Dataset entries:
________________
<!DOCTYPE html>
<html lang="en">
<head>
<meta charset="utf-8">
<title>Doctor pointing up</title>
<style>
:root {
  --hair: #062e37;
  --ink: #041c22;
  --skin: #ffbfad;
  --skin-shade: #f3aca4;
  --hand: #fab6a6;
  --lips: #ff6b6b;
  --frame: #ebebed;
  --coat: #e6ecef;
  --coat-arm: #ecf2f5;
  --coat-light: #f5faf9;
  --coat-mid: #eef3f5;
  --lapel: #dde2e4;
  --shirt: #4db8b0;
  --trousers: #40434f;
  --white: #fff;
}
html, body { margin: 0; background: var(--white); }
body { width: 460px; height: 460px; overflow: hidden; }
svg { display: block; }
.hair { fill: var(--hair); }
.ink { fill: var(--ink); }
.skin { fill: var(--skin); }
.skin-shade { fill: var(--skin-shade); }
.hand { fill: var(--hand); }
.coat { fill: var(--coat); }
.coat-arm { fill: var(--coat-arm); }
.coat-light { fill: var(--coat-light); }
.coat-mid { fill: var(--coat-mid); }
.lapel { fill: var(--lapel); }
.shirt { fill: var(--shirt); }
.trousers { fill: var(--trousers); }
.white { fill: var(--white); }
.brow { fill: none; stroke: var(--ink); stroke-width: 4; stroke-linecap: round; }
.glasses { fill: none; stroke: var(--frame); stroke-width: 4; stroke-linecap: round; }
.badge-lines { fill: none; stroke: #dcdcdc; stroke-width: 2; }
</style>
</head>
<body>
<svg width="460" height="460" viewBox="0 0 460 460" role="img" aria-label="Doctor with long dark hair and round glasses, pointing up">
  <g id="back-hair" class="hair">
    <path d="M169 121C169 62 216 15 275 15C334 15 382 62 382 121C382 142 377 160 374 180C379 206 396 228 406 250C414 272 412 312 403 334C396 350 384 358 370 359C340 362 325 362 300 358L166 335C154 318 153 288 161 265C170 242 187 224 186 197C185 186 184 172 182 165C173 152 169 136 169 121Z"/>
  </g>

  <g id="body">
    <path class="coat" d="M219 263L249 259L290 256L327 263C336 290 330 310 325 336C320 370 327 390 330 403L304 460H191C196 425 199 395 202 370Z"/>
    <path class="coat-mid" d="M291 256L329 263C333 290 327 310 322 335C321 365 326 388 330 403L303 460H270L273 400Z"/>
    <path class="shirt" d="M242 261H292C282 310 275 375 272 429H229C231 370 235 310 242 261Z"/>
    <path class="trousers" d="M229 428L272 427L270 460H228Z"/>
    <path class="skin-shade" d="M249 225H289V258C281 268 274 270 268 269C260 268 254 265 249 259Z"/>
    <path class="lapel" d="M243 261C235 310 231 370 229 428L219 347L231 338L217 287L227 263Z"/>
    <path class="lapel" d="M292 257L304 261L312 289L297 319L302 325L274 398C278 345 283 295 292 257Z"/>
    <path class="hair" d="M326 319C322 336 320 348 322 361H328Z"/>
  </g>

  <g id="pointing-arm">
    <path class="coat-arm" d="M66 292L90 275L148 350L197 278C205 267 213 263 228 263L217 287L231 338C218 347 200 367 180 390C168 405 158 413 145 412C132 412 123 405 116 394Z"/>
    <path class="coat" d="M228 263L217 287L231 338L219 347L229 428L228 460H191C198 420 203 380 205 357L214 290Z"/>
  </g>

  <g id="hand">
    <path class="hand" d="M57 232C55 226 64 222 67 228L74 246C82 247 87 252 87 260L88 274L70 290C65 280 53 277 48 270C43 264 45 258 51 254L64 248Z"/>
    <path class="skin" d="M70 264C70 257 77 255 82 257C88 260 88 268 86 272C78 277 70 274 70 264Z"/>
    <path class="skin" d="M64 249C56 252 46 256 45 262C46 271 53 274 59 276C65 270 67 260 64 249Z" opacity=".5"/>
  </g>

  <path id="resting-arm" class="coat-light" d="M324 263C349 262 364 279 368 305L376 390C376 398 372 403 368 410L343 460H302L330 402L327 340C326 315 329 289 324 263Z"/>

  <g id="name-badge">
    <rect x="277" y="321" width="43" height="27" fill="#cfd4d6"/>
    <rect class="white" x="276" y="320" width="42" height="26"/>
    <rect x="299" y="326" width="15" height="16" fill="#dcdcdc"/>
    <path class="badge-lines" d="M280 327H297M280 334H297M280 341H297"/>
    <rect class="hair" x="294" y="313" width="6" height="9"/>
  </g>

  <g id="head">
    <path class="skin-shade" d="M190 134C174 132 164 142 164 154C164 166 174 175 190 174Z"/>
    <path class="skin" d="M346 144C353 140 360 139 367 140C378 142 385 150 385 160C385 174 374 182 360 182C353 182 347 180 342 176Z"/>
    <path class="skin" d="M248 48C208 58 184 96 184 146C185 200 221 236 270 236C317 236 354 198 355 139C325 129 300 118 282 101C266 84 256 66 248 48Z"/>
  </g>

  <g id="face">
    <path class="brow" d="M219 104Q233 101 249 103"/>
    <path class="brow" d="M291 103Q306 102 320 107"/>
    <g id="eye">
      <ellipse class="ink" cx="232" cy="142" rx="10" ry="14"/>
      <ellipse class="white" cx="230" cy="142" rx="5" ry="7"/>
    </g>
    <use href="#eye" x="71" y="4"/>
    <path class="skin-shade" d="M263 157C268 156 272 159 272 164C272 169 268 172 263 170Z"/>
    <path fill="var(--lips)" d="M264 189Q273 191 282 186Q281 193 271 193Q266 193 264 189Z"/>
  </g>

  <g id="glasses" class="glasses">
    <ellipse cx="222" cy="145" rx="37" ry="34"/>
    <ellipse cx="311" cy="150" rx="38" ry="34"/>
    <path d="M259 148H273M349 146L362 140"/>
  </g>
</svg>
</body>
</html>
________________
▶ **DIRECTIONS**: Copy out each line in the preceding records that contains "brow".

▶ **WORKED SOLUTION**:
.brow { fill: none; stroke: var(--ink); stroke-width: 4; stroke-linecap: round; }
    <path class="brow" d="M219 104Q233 101 249 103"/>
    <path class="brow" d="M291 103Q306 102 320 107"/>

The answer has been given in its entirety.